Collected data
=== Begin Enclosure ===

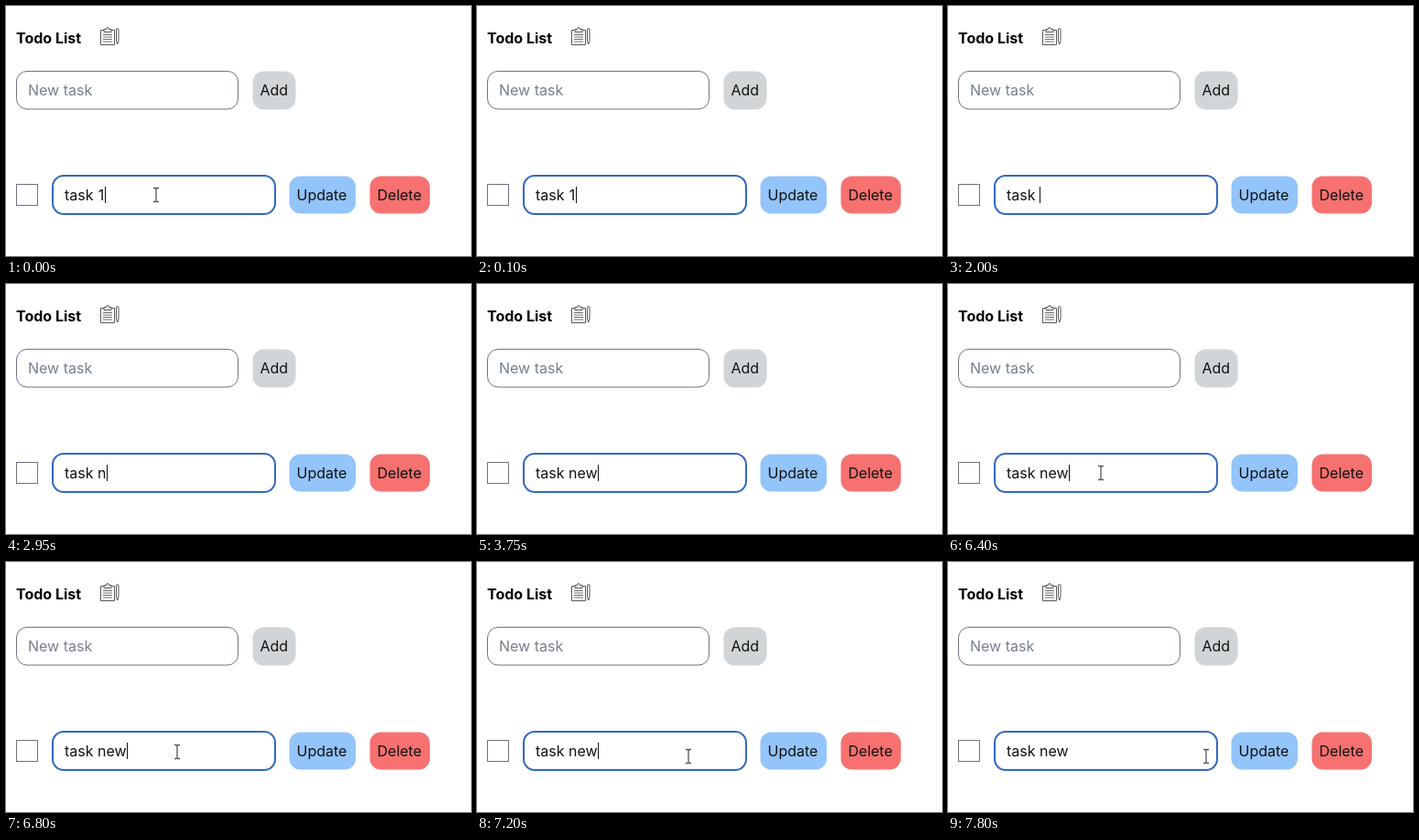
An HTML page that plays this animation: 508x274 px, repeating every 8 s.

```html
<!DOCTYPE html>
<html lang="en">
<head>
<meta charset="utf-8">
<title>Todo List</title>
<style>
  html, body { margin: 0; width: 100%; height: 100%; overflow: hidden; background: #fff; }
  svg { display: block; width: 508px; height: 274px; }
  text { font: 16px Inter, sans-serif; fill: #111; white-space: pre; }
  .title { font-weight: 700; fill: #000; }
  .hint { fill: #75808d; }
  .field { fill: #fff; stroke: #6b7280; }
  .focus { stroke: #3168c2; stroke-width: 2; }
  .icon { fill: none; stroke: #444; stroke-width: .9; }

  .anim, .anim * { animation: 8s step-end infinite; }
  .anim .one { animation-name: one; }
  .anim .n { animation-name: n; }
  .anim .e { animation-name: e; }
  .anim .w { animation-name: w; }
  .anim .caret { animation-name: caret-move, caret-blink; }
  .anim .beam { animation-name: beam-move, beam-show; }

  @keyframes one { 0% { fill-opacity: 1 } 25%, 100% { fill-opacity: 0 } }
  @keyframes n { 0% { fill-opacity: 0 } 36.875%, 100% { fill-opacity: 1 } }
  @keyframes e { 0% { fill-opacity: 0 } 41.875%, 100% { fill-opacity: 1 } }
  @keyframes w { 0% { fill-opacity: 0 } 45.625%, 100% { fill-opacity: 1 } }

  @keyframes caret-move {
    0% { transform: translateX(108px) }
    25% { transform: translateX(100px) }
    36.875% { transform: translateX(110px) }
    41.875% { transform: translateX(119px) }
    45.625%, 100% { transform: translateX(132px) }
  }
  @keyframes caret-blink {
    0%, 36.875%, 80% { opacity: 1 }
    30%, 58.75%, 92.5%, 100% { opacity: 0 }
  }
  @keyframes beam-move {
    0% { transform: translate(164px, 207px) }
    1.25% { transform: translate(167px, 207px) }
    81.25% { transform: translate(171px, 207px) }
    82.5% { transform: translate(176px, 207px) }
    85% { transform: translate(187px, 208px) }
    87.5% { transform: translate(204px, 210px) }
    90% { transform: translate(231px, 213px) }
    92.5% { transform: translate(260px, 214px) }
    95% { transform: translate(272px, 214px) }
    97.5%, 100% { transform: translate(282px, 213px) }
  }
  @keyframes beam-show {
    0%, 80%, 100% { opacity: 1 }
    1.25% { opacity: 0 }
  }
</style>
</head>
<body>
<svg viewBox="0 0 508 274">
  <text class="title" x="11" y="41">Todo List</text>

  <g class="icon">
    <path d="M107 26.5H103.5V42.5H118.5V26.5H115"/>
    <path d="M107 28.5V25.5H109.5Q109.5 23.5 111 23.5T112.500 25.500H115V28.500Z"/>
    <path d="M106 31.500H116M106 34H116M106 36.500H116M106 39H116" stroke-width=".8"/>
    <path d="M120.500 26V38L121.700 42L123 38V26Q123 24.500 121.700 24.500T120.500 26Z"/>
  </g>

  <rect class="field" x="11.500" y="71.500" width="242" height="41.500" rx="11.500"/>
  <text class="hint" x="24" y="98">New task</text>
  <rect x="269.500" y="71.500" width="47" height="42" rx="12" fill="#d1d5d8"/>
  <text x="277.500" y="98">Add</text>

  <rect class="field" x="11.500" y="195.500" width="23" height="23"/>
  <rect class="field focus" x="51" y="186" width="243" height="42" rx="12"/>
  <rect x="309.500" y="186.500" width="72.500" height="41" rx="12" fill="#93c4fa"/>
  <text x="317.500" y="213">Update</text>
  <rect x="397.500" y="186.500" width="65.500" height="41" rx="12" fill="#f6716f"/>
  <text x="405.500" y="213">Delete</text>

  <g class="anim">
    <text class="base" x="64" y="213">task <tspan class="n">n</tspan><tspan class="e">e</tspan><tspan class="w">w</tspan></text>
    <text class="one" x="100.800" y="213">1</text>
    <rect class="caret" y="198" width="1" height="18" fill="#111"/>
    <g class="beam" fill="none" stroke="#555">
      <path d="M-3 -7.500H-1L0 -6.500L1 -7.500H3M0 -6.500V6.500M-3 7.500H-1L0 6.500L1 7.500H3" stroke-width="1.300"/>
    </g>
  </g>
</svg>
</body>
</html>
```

=== End Enclosure ===

Copy out the lines above in full and unaltered, apart from the pictures.

An HTML page that plays this animation: 508x274 px, repeating every 8 s.

```html
<!DOCTYPE html>
<html lang="en">
<head>
<meta charset="utf-8">
<title>Todo List</title>
<style>
  html, body { margin: 0; width: 100%; height: 100%; overflow: hidden; background: #fff; }
  svg { display: block; width: 508px; height: 274px; }
  text { font: 16px Inter, sans-serif; fill: #111; white-space: pre; }
  .title { font-weight: 700; fill: #000; }
  .hint { fill: #75808d; }
  .field { fill: #fff; stroke: #6b7280; }
  .focus { stroke: #3168c2; stroke-width: 2; }
  .icon { fill: none; stroke: #444; stroke-width: .9; }

  .anim, .anim * { animation: 8s step-end infinite; }
  .anim .one { animation-name: one; }
  .anim .n { animation-name: n; }
  .anim .e { animation-name: e; }
  .anim .w { animation-name: w; }
  .anim .caret { animation-name: caret-move, caret-blink; }
  .anim .beam { animation-name: beam-move, beam-show; }

  @keyframes one { 0% { fill-opacity: 1 } 25%, 100% { fill-opacity: 0 } }
  @keyframes n { 0% { fill-opacity: 0 } 36.875%, 100% { fill-opacity: 1 } }
  @keyframes e { 0% { fill-opacity: 0 } 41.875%, 100% { fill-opacity: 1 } }
  @keyframes w { 0% { fill-opacity: 0 } 45.625%, 100% { fill-opacity: 1 } }

  @keyframes caret-move {
    0% { transform: translateX(108px) }
    25% { transform: translateX(100px) }
    36.875% { transform: translateX(110px) }
    41.875% { transform: translateX(119px) }
    45.625%, 100% { transform: translateX(132px) }
  }
  @keyframes caret-blink {
    0%, 36.875%, 80% { opacity: 1 }
    30%, 58.75%, 92.5%, 100% { opacity: 0 }
  }
  @keyframes beam-move {
    0% { transform: translate(164px, 207px) }
    1.25% { transform: translate(167px, 207px) }
    81.25% { transform: translate(171px, 207px) }
    82.5% { transform: translate(176px, 207px) }
    85% { transform: translate(187px, 208px) }
    87.5% { transform: translate(204px, 210px) }
    90% { transform: translate(231px, 213px) }
    92.5% { transform: translate(260px, 214px) }
    95% { transform: translate(272px, 214px) }
    97.5%, 100% { transform: translate(282px, 213px) }
  }
  @keyframes beam-show {
    0%, 80%, 100% { opacity: 1 }
    1.25% { opacity: 0 }
  }
</style>
</head>
<body>
<svg viewBox="0 0 508 274">
  <text class="title" x="11" y="41">Todo List</text>

  <g class="icon">
    <path d="M107 26.5H103.5V42.5H118.5V26.5H115"/>
    <path d="M107 28.5V25.5H109.5Q109.5 23.5 111 23.5T112.500 25.500H115V28.500Z"/>
    <path d="M106 31.500H116M106 34H116M106 36.500H116M106 39H116" stroke-width=".8"/>
    <path d="M120.500 26V38L121.700 42L123 38V26Q123 24.500 121.700 24.500T120.500 26Z"/>
  </g>

  <rect class="field" x="11.500" y="71.500" width="242" height="41.500" rx="11.500"/>
  <text class="hint" x="24" y="98">New task</text>
  <rect x="269.500" y="71.500" width="47" height="42" rx="12" fill="#d1d5d8"/>
  <text x="277.500" y="98">Add</text>

  <rect class="field" x="11.500" y="195.500" width="23" height="23"/>
  <rect class="field focus" x="51" y="186" width="243" height="42" rx="12"/>
  <rect x="309.500" y="186.500" width="72.500" height="41" rx="12" fill="#93c4fa"/>
  <text x="317.500" y="213">Update</text>
  <rect x="397.500" y="186.500" width="65.500" height="41" rx="12" fill="#f6716f"/>
  <text x="405.500" y="213">Delete</text>

  <g class="anim">
    <text class="base" x="64" y="213">task <tspan class="n">n</tspan><tspan class="e">e</tspan><tspan class="w">w</tspan></text>
    <text class="one" x="100.800" y="213">1</text>
    <rect class="caret" y="198" width="1" height="18" fill="#111"/>
    <g class="beam" fill="none" stroke="#555">
      <path d="M-3 -7.500H-1L0 -6.500L1 -7.500H3M0 -6.500V6.500M-3 7.500H-1L0 6.500L1 7.500H3" stroke-width="1.300"/>
    </g>
  </g>
</svg>
</body>
</html>
```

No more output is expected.